Most Common Sleep Apnea Symptoms

sleep apnea

Sleep Apnea is a health condition where your breathing pauses several times during sleep. High risk factors for developing this condition include obesity, hypertension, hereditary lines, or people with thicker necks (17”+ circumference). Obstruction in the airway passages is typically caused by excessive tissue and muscle. The most common form of treatment is represented by the CPAP use- Continuous Positive Airway Pressure devices.

The CPAP helps keeping the airways open through a constant burst of air. The air is at a set pressure, which is prescribed by your doctor. The doctor will determine the required amount of pressure needed to maintain the airways open, thus preventing collapsing of the airways. Patients who use CPAP treatment for prolonged periods will also experience an improvement in the main signs and symptoms of sleep apnea. Let’s check out the most common sleep apnea symptoms.

The exact type of sleep apnea might be difficult to determine, mainly because the signs and symptoms often times overlap. However, the most common signs of Central and Obstructive Sleep Apnea include the following:

  • Excessively loud snoring- even more prominent in the case of Obstructive Sleep Apnea. The loud snoring is not linked with excessive tiredness when sleep apnea is present.
  • Breathing cessation- breathing stops for a few seconds and even up to 10+ seconds in cases of more severe apnea
  • Shortness of breath, abrupt awakenings – these are more common signs and symptoms for Central Sleep Apnea
  • Dry mouth and sore throat- this happens because sleep apnea patients sleep with their mouth open.
  • Excessive migraines- morning headaches- these happen because the patient could not get enough quality deep sleep (REM sleep)
  • Concentration problems
  • Insomnia- the patient finds it extremely difficult to stay asleep/ or to fall asleep
  • Feelings of irritability / low mood during the day

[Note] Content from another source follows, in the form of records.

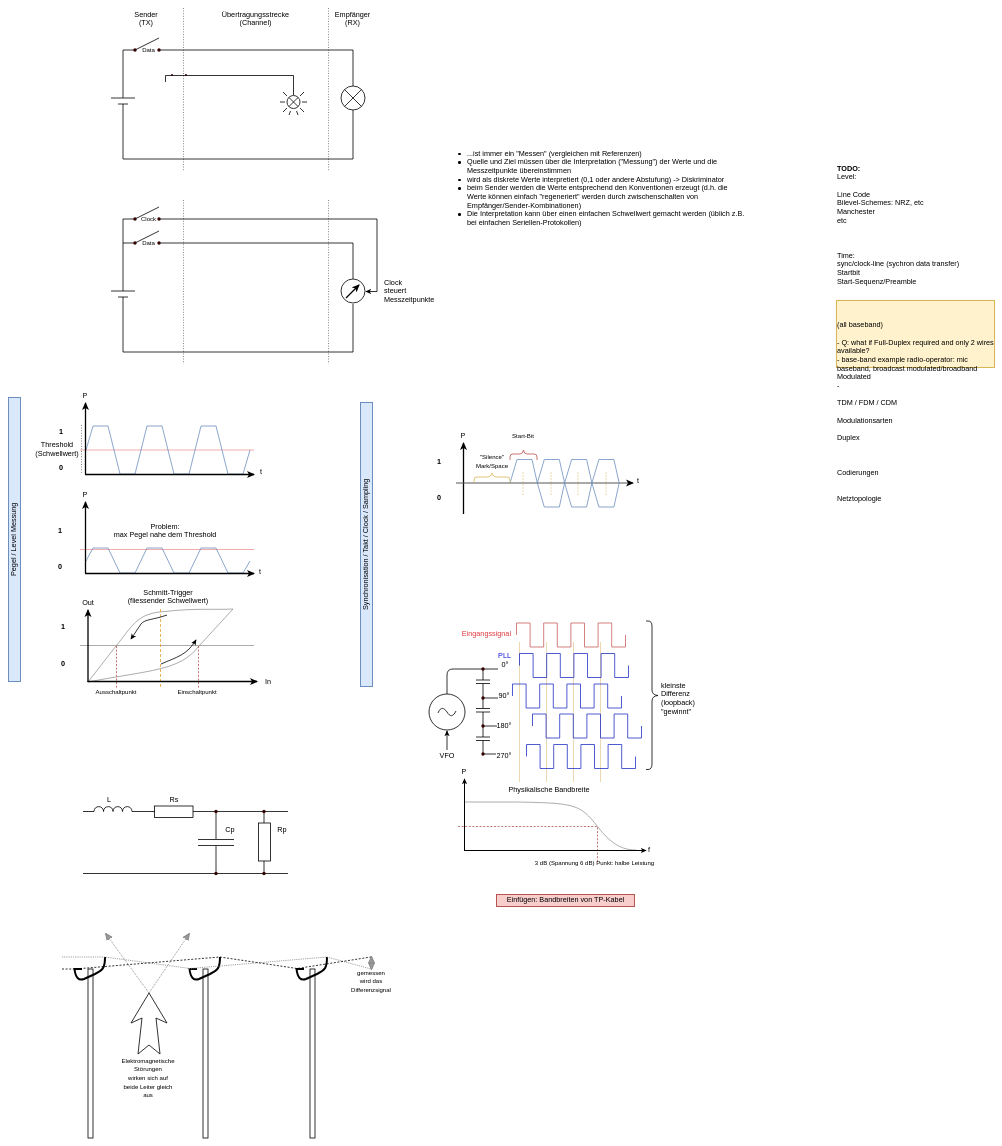
<!DOCTYPE html>
<html lang="de">
<head>
<meta charset="utf-8">
<title>Datenübertragung: Pegel, Takt, Bandbreite</title>
<style>
:root{--ink:#000;--paper:#fff;--blue:#6c8ebf;--blue-fill:#dae8fc;--red:#e0393e;--red-fill:#f8cecc;--red-edge:#b85450;--yellow:#d6b656;--yellow-fill:#fff2cc;--pll:#2331c4;--grey:#777}
*{box-sizing:border-box;margin:0;padding:0}
html,body{width:1002px;height:1146px;overflow:hidden;background:var(--paper)}
.board{position:relative;width:1002px;height:1146px;overflow:hidden;color:var(--ink);font:7.25px/8.7px "Liberation Sans",Arial,sans-serif}
.drawing{position:absolute;inset:0;display:block;fill:none;stroke:var(--ink);stroke-width:.8}
.label{position:absolute;left:calc(var(--x)*1px);top:calc(var(--y)*1px);transform:translate(-50%,-50%);white-space:nowrap;text-align:center}
.label.start{transform:translate(0,-50%);text-align:left}
.label.end{transform:translate(-100%,-50%);text-align:right}
.small{font-size:6.04px;line-height:8.7px}
.level{font-weight:700}
.section{position:absolute;display:flex;align-items:center;justify-content:center;width:13px;height:285px;writing-mode:vertical-rl;transform:rotate(180deg);background:var(--blue-fill);border:1px solid var(--blue);white-space:nowrap}
.section.measure{left:7.5px;top:397px}
.section.sync{left:360px;top:402px}
.notes{position:absolute;left:467px;top:149.5px;list-style:none;white-space:nowrap}
.notes li{position:relative}
.notes li::before{content:"";position:absolute;left:-9px;top:3px;width:2.6px;height:2.6px;border-radius:50%;background:var(--ink)}
.highlight{position:absolute;left:836px;top:300px;width:159px;height:68px;background:var(--yellow-fill);border:1px solid var(--yellow)}
.todo{position:absolute;left:837px;top:164.5px;white-space:pre}
.insert{position:absolute;left:496px;top:893.5px;width:139px;height:13px;display:flex;align-items:center;justify-content:center;background:var(--red-fill);border:1px solid var(--red-edge)}
.dot{fill:#300;stroke:none}
.solid{fill:var(--ink);stroke:none}
.axis{stroke-width:1.3}
.border{stroke:#555;stroke-width:.7;stroke-dasharray:1 1.6}
.wave{stroke:var(--blue)}
.threshold{stroke:#e99;stroke-width:.8}
.curve{stroke:#888;stroke-width:.7}
.mark{stroke:var(--red-edge);stroke-dasharray:2 1.6}
.guide{stroke:#e6cf9a;stroke-width:.8}
.input{stroke:#c9605f}
.clock{stroke:var(--pll)}
.hook{stroke-width:2}
.red{color:var(--red)}
.phase{color:#1010e0}
</style>
</head>
<body>
<main class="board">
<div class="highlight"></div>
<svg class="drawing" width="1002" height="1146" viewBox="0 0 1002 1146" aria-hidden="true">
<defs>
<marker id="tip" viewBox="0 0 8 8" refX="7" refY="4" markerWidth="6" markerHeight="6" markerUnits="userSpaceOnUse" orient="auto"><path d="M0 .5 8 4 0 7.5 2 4z" fill="#000" stroke="none"/></marker>
<marker id="axis-tip" viewBox="0 0 8 8" refX="7" refY="4" markerWidth="8" markerHeight="8" markerUnits="userSpaceOnUse" orient="auto"><path d="M0 .5 8 4 0 7.5 2 4z" fill="#000" stroke="none"/></marker>
<marker id="grey-tip" viewBox="0 0 8 8" refX="7" refY="4" markerWidth="7" markerHeight="7" markerUnits="userSpaceOnUse" orient="auto-start-reverse"><path d="M0 .5 8 4 0 7.5z" fill="#999" stroke="#777"/></marker>
<g id="switch"><path d="M0 0 24-12"/><circle class="dot" r="1.7"/><circle class="dot" cx="24" r="1.7"/></g>
<g id="battery"><path d="M-12 0H12M-5 6H5"/></g>
<path id="square-wave" d="M0 12V0H13.6V24H27.2V0H40.8V24H54.4V0H68V24H81.6V0H95.2V24H109V12"/>
<path id="symbol" d="M0 0 7-23.5H22L27.3 0 22 24H7z"/>
<g id="pole"><rect x="88" y="969" width="5" height="169"/><path class="hook" d="M105 957C105 968 103 970 95 974L84 979Q76 982 74.5 969H82"/></g>
<g id="capacitor"><path d="M476 680H490M476 683.5H490M483 669V680M483 683.5V698"/></g>
</defs>

<g id="simple-circuit">
<path class="border" d="M183.5 8V171M328.5 8V171"/>
<path d="M135 50H123V98M123 104V159H353V110M353 86V50H159"/>
<use href="#switch" x="135" y="50"/><use href="#battery" x="123" y="98"/>
<circle cx="353" cy="98" r="12"/><path d="M344.5 89.5 361.5 106.5M361.5 89.5 344.5 106.5"/>
<path d="M165.5 82V75.5H293.5V95"/><circle class="dot" cx="172" cy="75" r="1"/><circle class="dot" cx="186" cy="75" r="1"/>
<circle cx="293.5" cy="102" r="6.5"/><path d="M289 97.5 298 106.5M298 97.5 289 106.5M280 102H285M302 102H307M283 92 287 96M304 92 300 96M283 112 287 108M304 112 300 108M289 115 290.5 111M298 115 296.5 111"/>
</g>

<g id="clocked-circuit">
<path class="border" d="M183.5 200V364M328.5 200V364"/>
<path d="M135 219H123V291M123 243H135M123 297V352H353V304M353 279V243H159"/>
<path d="M159 219H377V291.5H366" marker-end="url(#tip)"/>
<use href="#switch" x="135" y="219"/><use href="#switch" x="135" y="243"/><use href="#battery" x="123" y="291"/>
<circle cx="353" cy="291" r="12"/><path d="M346 298 359 285" stroke-width="1.3" marker-end="url(#axis-tip)"/>
</g>

<g id="level-chart">
<path class="threshold" d="M80 450H254"/><path class="border" d="M81.5 425V474"/>
<path class="wave" d="M86 450 93 426H108L120 474H135L147 426H162L174 474H189L201 426H216L228 474H243L250 450"/>
<path class="axis" d="M85.5 474V403" marker-end="url(#axis-tip)"/><path class="axis" d="M85 474.5H254" marker-end="url(#axis-tip)"/>
</g>

<g id="weak-level-chart">
<path class="threshold" d="M80 549.5H254"/>
<path class="wave" d="M86 561 93 548H108L120 573H135L147 548H162L174 573H189L201 548H216L228 573H243L250 561"/>
<path class="axis" d="M85.5 573V502" marker-end="url(#axis-tip)"/><path class="axis" d="M85 573.5H254" marker-end="url(#axis-tip)"/>
</g>

<g id="schmitt-trigger">
<path class="curve" d="M80 645.5H254"/>
<path class="curve" d="M88 682 116 646C132 627 136 613 165 611.5 195 608 215 610 233 609L199 646C180 671 150 670 88 682"/>
<path class="mark" d="M116.5 646V688M198.5 646V688"/><path d="M160.5 609V688" stroke="#e5a32a" stroke-dasharray="3 2"/>
<path d="M167 615C153 620 145 619 141 624L131 639" marker-end="url(#tip)"/><path d="M161 664C177 657 187 655 196 640" marker-end="url(#tip)"/>
<path class="axis" d="M88 682V610" marker-end="url(#axis-tip)"/><path class="axis" d="M87.5 681.5H257" marker-end="url(#axis-tip)"/>
</g>

<g id="start-bit-chart">
<path class="guide" d="M523 472V495M551 472V495M578 472V495M606 472V495" stroke-dasharray="2 1"/>
<path class="axis" d="M463.5 514V443" marker-end="url(#axis-tip)"/><path d="M456 483H633" stroke="#555" stroke-width="1" marker-end="url(#axis-tip)"/>
<path class="wave" d="M510 483 517 459.5H532L537.3 483"/>
<use class="wave" href="#symbol" x="537.3" y="483"/><use class="wave" href="#symbol" x="564.6" y="483"/><use class="wave" href="#symbol" x="591.9" y="483"/>
<path d="M510 460V457Q510 454 513 454H520Q523 454 523.5 450 524 454 527 454H534Q537 454 537 457V460" stroke="#b85450"/>
<path d="M474 483V480Q474 477 477 477H488Q491 477 492 473 493 477 496 477H507Q510 477 510 480V483" stroke="#d6b656"/>
</g>

<g id="phase-locked-loop">
<path class="guide" d="M519.5 642V782M546.5 642V782M573.5 642V782M600.5 642V782"/>
<use class="input" href="#square-wave" x="516.5" y="623"/>
<use class="clock" href="#square-wave" x="519.5" y="653.5"/>
<use class="clock" href="#square-wave" x="512.5" y="684"/>
<use class="clock" href="#square-wave" x="532.5" y="714"/>
<use class="clock" href="#square-wave" x="526.5" y="744.5"/>
<path d="M447 694V675Q447 669 453 669H498"/>
<circle cx="447" cy="712" r="18"/><path d="M438 713C441 706 444 708 447 712 450 717 453 717 456 711"/>
<path d="M447 750V731" marker-end="url(#tip)"/>
<use href="#capacitor"/><use href="#capacitor" y="28.5"/><use href="#capacitor" y="57"/>
<path d="M483 698H498M483 726H497M483 754H496"/>
<g class="dot"><circle cx="483" cy="669" r="1.7"/><circle cx="483" cy="698" r="1.7"/><circle cx="483" cy="726" r="1.7"/><circle cx="483" cy="754" r="1.7"/></g>
<path d="M646 621H648Q652 621 652 626V690Q652 695 658 695.5 652 696 652 701V764Q652 769.5 648 769.5H646"/>
</g>

<g id="bandwidth-chart">
<path class="curve" d="M464 802H515C575 803 580 804 597.5 826.5 611 844 622 850 636 850"/>
<path class="mark" d="M458 826.5H597.5V862"/>
<path d="M464.5 850V779" stroke-width="1" marker-end="url(#tip)"/><path d="M464 850.5H646" stroke-width="1" marker-end="url(#tip)"/>
</g>

<g id="line-model">
<path d="M83 811.5H94C94 805 103.5 805 103.5 811.5 103.5 805 113 805 113 811.5 113 805 122.5 805 122.5 811.5 122.5 805 132 805 132 811.5H154.5M193 811.5H288M216 812V839M198 839.5H234M198 845.5H234M216 846V874M264 812V823M264 861V874M83 873.5H288"/>
<rect x="154.5" y="806" width="38.5" height="11.5"/><rect x="258.5" y="823" width="12" height="38"/>
<g class="dot"><circle cx="216" cy="811.5" r="1.7"/><circle cx="264" cy="811.5" r="1.7"/><circle cx="216" cy="873.5" r="1.7"/><circle cx="264" cy="873.5" r="1.7"/></g>
</g>

<g id="balanced-line">
<use href="#pole"/><use href="#pole" x="115"/><use href="#pole" x="222"/>
<path d="M62 957H105L190 968.5 327 957 371 969" stroke="#888" stroke-dasharray="1.2 1"/>
<path d="M62 969H75L220 957 297 968.5 371 957" stroke-dasharray="2 1.6"/>
<path d="M149 993 106 934" stroke="#777" stroke-dasharray="1 1" marker-end="url(#grey-tip)"/><path d="M149 993 189 934" stroke="#777" stroke-dasharray="1 1" marker-end="url(#grey-tip)"/>
<path d="M371.5 957V969" stroke="#999" marker-start="url(#grey-tip)" marker-end="url(#grey-tip)"/>
<polygon points="149,993 167,1023 156,1018 160,1054 149,1045 138,1054 142,1018 131,1023" fill="#fff"/>
</g>
</svg>

<h2 class="section measure" style="font:inherit">Pegel / Level Messung</h2>
<h2 class="section sync" style="font:inherit">Synchronisation / Takt / Clock / Sampling</h2>

<span class="label" style="--x:146;--y:19.5">Sender<br>(TX)</span>
<span class="label" style="--x:255.5;--y:19.5">Übertragungsstrecke<br>(Channel)</span>
<span class="label" style="--x:352.5;--y:19.5">Empfänger<br>(RX)</span>
<span class="label small" style="--x:148.5;--y:50">Data</span>
<span class="label small" style="--x:148.5;--y:219">Clock</span>
<span class="label small" style="--x:148.5;--y:243">Data</span>
<span class="label start" style="--x:384;--y:291.5">Clock<br>steuert<br>Messzeitpunkte</span>

<span class="label" style="--x:85;--y:395.5">P</span>
<span class="label level" style="--x:61;--y:432">1</span>
<span class="label" style="--x:57;--y:450">Threshold<br>(Schwellwert)</span>
<span class="label level" style="--x:61;--y:468">0</span>
<span class="label" style="--x:261;--y:472">t</span>
<span class="label" style="--x:85;--y:495">P</span>
<span class="label level" style="--x:60;--y:531">1</span>
<span class="label level" style="--x:60;--y:567">0</span>
<span class="label" style="--x:165;--y:531.5">Problem:<br>max Pegel nahe dem Threshold</span>
<span class="label" style="--x:260;--y:572">t</span>
<span class="label" style="--x:88;--y:603">Out</span>
<span class="label" style="--x:168;--y:597.5">Schmitt-Trigger<br>(fliessender Schwellwert)</span>
<span class="label level" style="--x:63;--y:627">1</span>
<span class="label level" style="--x:63;--y:664">0</span>
<span class="label" style="--x:268;--y:682">In</span>
<span class="label small" style="--x:116;--y:692">Ausschaltpunkt</span>
<span class="label small" style="--x:197;--y:692">Einschaltpunkt</span>

<span class="label" style="--x:463;--y:436">P</span>
<span class="label level" style="--x:439;--y:462">1</span>
<span class="label level" style="--x:439;--y:498">0</span>
<span class="label" style="--x:638;--y:481">t</span>
<span class="label small" style="--x:523;--y:436">Start-Bit</span>
<span class="label small" style="--x:492;--y:462">"Silence"<br>Mark/Space</span>

<span class="label end red" style="--x:511;--y:634">Eingangssignal</span>
<span class="label end phase" style="--x:511;--y:656">PLL</span>
<span class="label" style="--x:505;--y:665">0°</span>
<span class="label" style="--x:504;--y:695.5">90°</span>
<span class="label" style="--x:504;--y:726">180°</span>
<span class="label" style="--x:504;--y:756">270°</span>
<span class="label" style="--x:447;--y:756">VFO</span>
<span class="label start" style="--x:661;--y:698.5">kleinste<br>Differenz<br>(loopback)<br>"gewinnt"</span>
<span class="label" style="--x:464;--y:772">P</span>
<span class="label" style="--x:549;--y:790">Physikalische Bandbreite</span>
<span class="label" style="--x:649;--y:850">f</span>
<span class="label small" style="--x:594.5;--y:863">3 dB (Spannung 6 dB) Punkt: halbe Leistung</span>

<span class="label" style="--x:109;--y:800">L</span>
<span class="label" style="--x:174;--y:800">Rs</span>
<span class="label" style="--x:230;--y:830">Cp</span>
<span class="label" style="--x:282;--y:830">Rp</span>
<span class="label small" style="--x:371;--y:981.5">gemessen<br>wird das<br>Differenzsignal</span>
<span class="label small" style="--x:148;--y:1078.5">Elektromagnetische<br>Störungen<br>wirken sich auf<br>beide Leiter gleich<br>aus</span>

<ul class="notes">
<li>...ist immer ein "Messen" (vergleichen mit Referenzen)</li>
<li>Quelle und Ziel müssen über die Interpretation ("Messung") der Werte und die<br>Messzeitpunkte übereinstimmen</li>
<li>wird als diskrete Werte interpretiert (0,1 oder andere Abstufung) -&gt; Diskriminator</li>
<li>beim Sender werden die Werte entsprechend den Konventionen erzeugt (d.h. die<br>Werte können einfach "regeneriert" werden durch zwischenschalten von<br>Empfänger/Sender-Kombinationen)</li>
<li>Die Interpretation kann über einen einfachen Schwellwert gemacht werden (üblich z.B.<br>bei einfachen Seriellen-Protokollen)</li>
</ul>

<div class="todo"><b>TODO:</b>
Level:

Line Code
Bilevel-Schemes: NRZ, etc
Manchester
etc



Time:
sync/clock-line (sychron data transfer)
Startbit
Start-Sequenz/Preamble




(all baseband)

- Q: what if Full-Duplex required and only 2 wires
available?
- base-band example radio-operator: mic
baseband, broadcast modulated/broadband
Modulated
-

TDM / FDM / CDM

Modulationsarten

Duplex



Codierungen


Netztopologie</div>

<div class="insert">Einfügen: Bandbreiten von TP-Kabel</div>
</main>
</body>
</html>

Types of Apneas

There are three types of Apneas which can be diagnosed:

  1. OSA- Obstructive Sleep Apnea- one of the most common types of Apnea. OSA typically happens when the muscles in your throat relax
  2. CSA – Central Sleep Apnea- CSA happens when the brain is incapable of sending the right signal to your muscles that it is time to take a breath.
  3. Complex Sleep Apnea- the type of disorder when the patient experiences signs and symptoms of both OSA and CSA

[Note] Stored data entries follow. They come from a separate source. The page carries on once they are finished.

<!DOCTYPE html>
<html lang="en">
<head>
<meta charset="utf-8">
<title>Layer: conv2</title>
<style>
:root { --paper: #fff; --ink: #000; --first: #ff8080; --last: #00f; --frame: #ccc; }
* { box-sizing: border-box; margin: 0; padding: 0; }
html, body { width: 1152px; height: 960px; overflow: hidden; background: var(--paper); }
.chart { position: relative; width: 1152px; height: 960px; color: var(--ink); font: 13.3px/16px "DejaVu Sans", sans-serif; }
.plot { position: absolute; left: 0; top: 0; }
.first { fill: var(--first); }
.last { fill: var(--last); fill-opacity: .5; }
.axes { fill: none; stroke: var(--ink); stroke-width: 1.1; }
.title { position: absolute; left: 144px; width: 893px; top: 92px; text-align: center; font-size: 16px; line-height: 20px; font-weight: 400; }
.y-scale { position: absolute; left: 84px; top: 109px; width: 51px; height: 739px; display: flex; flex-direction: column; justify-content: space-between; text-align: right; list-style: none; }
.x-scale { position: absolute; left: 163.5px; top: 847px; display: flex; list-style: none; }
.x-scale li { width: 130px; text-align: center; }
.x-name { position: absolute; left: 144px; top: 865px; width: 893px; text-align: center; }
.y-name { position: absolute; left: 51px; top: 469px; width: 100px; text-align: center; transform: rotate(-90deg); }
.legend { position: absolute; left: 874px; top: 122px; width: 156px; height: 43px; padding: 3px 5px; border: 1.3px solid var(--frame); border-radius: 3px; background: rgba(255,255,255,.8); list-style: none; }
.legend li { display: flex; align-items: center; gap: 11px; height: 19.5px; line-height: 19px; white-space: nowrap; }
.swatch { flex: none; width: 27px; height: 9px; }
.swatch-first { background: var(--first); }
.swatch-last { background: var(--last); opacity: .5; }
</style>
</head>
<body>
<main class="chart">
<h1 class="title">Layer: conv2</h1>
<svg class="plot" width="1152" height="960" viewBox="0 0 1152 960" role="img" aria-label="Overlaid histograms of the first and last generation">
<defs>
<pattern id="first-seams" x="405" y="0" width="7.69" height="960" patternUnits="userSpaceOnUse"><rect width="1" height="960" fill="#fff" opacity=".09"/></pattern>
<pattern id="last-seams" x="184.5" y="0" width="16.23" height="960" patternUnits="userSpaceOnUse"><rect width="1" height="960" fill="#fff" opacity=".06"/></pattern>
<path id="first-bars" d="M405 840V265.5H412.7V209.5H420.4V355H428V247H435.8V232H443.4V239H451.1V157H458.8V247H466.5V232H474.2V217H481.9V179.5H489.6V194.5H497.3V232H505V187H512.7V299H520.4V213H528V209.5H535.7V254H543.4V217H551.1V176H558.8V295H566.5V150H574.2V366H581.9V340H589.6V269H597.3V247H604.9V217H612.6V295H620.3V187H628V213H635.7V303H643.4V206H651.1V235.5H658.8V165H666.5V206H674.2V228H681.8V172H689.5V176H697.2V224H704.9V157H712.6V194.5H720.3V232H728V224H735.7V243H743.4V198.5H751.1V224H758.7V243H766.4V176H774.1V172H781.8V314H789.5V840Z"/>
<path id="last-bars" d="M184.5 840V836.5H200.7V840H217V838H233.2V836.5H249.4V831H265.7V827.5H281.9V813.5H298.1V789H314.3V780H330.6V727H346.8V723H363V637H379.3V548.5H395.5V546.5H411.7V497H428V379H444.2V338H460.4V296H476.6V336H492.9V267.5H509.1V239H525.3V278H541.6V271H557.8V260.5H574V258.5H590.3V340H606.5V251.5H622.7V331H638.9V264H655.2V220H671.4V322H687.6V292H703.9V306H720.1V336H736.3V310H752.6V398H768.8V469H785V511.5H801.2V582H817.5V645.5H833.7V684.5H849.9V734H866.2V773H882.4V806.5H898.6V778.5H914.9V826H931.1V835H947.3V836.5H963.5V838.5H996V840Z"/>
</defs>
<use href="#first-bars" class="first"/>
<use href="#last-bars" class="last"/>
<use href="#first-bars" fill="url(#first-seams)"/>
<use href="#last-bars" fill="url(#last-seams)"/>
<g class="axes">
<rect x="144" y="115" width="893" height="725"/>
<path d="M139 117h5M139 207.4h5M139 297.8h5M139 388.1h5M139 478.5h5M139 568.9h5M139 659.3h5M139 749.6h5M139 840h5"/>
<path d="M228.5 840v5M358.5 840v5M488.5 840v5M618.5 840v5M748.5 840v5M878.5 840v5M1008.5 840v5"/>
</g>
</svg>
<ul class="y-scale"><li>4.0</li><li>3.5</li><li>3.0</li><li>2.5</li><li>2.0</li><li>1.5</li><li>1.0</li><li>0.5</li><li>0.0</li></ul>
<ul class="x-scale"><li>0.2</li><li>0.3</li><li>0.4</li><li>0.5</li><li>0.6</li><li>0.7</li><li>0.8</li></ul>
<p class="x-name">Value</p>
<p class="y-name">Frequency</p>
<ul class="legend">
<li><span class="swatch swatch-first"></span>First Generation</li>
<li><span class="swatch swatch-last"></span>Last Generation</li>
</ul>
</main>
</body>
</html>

It is extremely important to see your doctor if you consider that you might struggle with sleep apnea issues. With the help of the right treatment, your symptoms can become less frequent and you can avoid further health problems (such as heart complications for example).

OSA Risk factors

Obese patients are 5 times more exposed to developing sleep apnea than patients with a normal BMI. In such cases, your breathing is obstructed by the fatty tissues around the soft palate and your throat. Sometimes losing significant weight will improve the symptoms. Then, people who have thicker than regular necks may also struggle with more narrow airways. Men with a neck circumference of 17” (43cm) or more are at risk of developing sleep apnea. Also, women with a neck circumference of 15”+ inches (38cm) are more likely to develop sleep apnea.

According to research, men are twice more exposed to developing Sleep Apnea than women, and being middle-aged is also a risk factor. Typically, the use of alcohol or tranquilizers will also relax your throat muscles, so you are mostly exposed to developing Apnea conditions. Smokers of course are at higher risk of developing the condition because smoking increases inflammation and also fluid retention in the upper airways. Research suggests that people who give up smoking will also experience an improvement in the quality of their sleep after some time.

Central Sleep Apnea is a more complex disorder than OSA, and some of the risk factors include:

  • Heart complications- patients with congestive heart failure are at higher risk of developing CSA
  • Taking pain medications- narcotic pain medications such as opioids for example increase the risk of CSA (especially methadone)
  • Stroke patients- those who have experienced a stroke are at very high risk of developing CSA or Complex Sleep Apnea (with symptoms from, both OSA and CSA)

There are several complications that may arise from Sleep Apnea. These include excessive daytime fatigue, high blood pressure, Type 2 diabetes, metabolic syndrome, low libido, mood swings followed by anxiety or depression. Don’t let Sleep Apnea take control of your life and interfere with your everyday well-being. Sleep Apnea can be treated with the help of a CPAP or APAP. Following a sleep test, your doctor will prescribe the right course of treatment. He will prescribe the most efficient air pressure that will maintain your airways open, and then you can enjoy a quality, restful night of sleep. CPAP’s can be purchased only based on medical prescription.